Assignment: Where a line contains the word "shape", copy that line from the records below.

Information given:
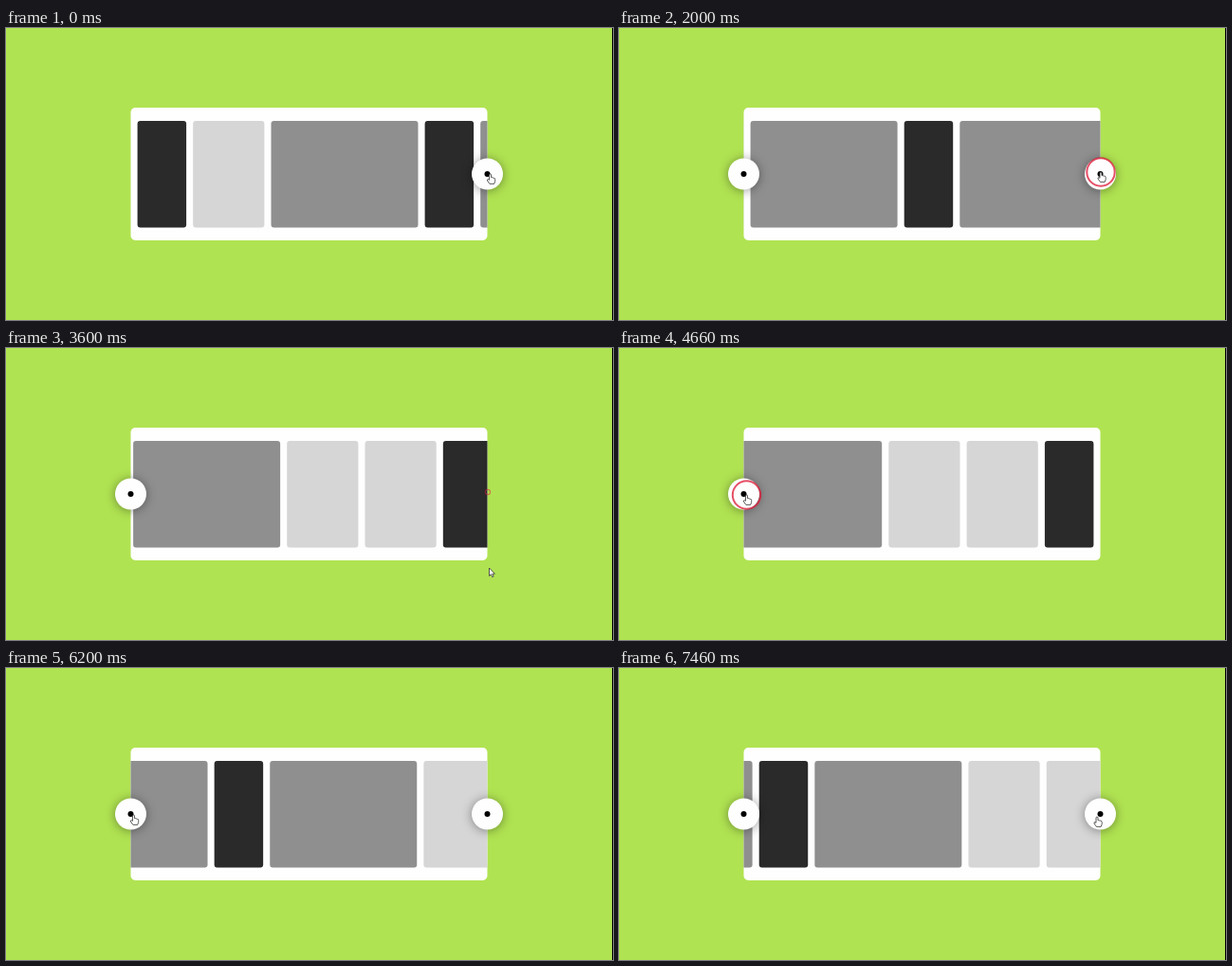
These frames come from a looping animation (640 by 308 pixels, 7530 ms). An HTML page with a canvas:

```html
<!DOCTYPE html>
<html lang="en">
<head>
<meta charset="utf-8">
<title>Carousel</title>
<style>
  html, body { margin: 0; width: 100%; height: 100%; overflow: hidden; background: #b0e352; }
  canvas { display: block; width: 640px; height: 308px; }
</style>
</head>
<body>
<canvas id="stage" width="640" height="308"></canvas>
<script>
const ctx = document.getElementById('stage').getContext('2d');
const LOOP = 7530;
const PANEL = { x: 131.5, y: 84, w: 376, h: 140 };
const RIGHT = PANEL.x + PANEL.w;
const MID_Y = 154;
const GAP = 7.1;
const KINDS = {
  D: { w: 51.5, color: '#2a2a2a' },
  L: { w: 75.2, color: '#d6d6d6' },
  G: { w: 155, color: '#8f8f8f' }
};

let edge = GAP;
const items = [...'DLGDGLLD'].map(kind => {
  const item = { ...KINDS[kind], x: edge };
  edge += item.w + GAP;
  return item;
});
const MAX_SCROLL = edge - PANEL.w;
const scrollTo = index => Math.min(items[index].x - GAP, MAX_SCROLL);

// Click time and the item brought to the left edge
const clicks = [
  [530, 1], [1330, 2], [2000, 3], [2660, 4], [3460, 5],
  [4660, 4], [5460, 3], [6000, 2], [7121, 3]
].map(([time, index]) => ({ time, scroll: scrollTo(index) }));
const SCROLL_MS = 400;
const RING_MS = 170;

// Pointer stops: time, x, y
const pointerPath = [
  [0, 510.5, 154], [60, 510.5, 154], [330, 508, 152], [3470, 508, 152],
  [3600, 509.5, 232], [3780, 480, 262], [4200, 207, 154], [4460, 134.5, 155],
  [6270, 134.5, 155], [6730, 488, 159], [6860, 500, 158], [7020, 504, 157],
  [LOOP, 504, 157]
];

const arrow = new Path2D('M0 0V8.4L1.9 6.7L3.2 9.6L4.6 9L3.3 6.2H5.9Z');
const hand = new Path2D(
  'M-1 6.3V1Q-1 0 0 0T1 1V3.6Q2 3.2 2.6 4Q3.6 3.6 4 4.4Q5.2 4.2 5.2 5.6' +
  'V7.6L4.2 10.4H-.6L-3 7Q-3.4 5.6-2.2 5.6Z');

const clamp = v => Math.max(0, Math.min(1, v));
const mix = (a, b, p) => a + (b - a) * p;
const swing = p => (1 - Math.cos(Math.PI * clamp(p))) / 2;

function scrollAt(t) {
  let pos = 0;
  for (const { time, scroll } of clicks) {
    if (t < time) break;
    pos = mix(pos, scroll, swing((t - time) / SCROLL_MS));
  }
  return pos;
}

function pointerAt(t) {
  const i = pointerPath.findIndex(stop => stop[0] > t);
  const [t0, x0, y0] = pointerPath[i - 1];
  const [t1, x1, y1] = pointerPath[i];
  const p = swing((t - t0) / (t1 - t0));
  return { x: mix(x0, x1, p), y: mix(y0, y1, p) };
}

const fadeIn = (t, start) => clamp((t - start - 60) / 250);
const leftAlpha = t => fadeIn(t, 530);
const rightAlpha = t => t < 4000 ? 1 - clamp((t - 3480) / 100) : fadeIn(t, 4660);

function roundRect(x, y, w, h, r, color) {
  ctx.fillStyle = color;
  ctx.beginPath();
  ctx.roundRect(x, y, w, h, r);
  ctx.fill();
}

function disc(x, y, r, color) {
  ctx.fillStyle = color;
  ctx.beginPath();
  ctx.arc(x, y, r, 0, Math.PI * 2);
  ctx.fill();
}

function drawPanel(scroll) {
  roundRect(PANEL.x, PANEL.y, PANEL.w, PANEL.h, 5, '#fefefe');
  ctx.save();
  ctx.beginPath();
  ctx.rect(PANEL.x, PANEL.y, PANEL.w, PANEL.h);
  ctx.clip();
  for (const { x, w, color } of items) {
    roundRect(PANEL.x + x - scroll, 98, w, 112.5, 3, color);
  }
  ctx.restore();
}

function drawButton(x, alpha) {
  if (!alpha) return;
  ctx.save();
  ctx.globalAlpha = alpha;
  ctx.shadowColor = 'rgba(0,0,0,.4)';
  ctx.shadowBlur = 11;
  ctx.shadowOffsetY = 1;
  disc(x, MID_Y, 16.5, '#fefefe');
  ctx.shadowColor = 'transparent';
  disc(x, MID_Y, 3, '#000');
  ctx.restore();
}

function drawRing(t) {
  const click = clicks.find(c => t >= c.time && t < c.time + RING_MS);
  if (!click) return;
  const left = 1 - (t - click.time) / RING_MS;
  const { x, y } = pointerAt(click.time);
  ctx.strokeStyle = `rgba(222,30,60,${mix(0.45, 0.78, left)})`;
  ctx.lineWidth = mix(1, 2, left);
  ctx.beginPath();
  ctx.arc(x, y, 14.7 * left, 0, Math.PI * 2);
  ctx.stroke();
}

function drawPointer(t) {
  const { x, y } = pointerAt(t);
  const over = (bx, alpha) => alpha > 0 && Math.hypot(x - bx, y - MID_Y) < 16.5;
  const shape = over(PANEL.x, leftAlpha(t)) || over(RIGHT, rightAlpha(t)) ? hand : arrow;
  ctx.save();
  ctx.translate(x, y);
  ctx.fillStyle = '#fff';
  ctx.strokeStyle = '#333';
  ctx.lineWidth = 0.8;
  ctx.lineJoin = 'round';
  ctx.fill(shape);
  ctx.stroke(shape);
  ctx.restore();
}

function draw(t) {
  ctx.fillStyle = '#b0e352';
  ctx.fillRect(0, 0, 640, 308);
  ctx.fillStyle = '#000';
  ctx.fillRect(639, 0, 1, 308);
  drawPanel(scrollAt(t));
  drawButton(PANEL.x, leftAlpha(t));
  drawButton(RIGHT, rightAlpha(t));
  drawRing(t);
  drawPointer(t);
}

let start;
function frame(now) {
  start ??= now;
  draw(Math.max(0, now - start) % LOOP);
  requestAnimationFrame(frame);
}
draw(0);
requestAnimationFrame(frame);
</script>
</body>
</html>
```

---

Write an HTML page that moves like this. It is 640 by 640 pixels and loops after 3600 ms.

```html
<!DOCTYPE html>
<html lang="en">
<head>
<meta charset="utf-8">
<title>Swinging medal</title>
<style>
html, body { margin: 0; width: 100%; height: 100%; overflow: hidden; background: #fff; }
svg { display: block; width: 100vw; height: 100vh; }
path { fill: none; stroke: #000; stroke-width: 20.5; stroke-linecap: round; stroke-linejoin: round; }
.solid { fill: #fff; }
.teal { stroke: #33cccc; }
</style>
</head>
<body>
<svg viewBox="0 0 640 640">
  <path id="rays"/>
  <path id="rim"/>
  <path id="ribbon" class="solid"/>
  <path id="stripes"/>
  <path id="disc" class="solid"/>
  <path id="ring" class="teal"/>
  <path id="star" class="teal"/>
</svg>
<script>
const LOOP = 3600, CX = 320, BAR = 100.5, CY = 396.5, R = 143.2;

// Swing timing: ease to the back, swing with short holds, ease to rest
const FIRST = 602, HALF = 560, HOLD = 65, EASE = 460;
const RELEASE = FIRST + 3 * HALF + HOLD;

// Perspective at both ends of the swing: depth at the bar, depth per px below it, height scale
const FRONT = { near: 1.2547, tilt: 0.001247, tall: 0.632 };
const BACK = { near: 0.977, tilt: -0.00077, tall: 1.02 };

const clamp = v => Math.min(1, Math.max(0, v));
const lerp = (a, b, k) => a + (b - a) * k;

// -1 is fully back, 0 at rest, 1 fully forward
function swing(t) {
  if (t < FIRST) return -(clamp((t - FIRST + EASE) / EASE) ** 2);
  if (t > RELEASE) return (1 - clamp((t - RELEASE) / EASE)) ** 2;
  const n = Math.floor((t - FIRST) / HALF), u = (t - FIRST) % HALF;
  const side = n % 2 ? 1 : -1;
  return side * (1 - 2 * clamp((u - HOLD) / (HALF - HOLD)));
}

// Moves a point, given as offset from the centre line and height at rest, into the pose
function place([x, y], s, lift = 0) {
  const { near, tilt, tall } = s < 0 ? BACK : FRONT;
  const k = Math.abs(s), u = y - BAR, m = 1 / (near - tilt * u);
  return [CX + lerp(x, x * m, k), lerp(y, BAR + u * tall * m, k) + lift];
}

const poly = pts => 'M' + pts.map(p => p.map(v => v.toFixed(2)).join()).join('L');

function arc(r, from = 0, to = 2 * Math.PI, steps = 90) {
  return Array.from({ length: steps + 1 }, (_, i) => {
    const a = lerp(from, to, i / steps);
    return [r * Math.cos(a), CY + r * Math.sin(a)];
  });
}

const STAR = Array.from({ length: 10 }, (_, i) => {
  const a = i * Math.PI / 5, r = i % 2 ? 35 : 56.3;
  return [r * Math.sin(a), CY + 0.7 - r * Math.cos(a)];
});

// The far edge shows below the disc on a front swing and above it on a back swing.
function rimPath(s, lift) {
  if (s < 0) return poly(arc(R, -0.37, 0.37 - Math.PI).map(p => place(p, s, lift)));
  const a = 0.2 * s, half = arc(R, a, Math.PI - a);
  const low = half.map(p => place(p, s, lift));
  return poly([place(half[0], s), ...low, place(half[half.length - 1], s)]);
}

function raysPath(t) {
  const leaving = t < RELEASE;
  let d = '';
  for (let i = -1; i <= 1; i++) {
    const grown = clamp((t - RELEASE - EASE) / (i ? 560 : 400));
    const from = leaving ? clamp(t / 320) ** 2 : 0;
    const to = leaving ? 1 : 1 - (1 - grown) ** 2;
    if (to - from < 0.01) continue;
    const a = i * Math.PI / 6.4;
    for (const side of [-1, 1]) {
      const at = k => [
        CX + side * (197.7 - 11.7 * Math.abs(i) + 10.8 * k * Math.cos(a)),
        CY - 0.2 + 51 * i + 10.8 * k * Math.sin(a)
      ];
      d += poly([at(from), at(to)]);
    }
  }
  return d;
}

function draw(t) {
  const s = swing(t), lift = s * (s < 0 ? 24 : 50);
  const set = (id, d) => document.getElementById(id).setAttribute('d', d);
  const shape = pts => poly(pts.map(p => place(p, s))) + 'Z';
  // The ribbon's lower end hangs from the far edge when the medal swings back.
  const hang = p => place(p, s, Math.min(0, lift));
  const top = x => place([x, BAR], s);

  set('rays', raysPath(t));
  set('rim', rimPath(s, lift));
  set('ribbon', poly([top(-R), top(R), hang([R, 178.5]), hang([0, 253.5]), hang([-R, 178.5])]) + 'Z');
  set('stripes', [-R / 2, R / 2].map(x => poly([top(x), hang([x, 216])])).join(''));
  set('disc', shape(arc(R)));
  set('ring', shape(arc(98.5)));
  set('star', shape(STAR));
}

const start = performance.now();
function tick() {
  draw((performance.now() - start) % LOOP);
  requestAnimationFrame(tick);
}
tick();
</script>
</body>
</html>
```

Answer:
  const shape = over(PANEL.x, leftAlpha(t)) || over(RIGHT, rightAlpha(t)) ? hand : arrow;
  ctx.fill(shape);
  ctx.stroke(shape);
  const shape = pts => poly(pts.map(p => place(p, s))) + 'Z';
  set('disc', shape(arc(R)));
  set('ring', shape(arc(98.5)));
  set('star', shape(STAR));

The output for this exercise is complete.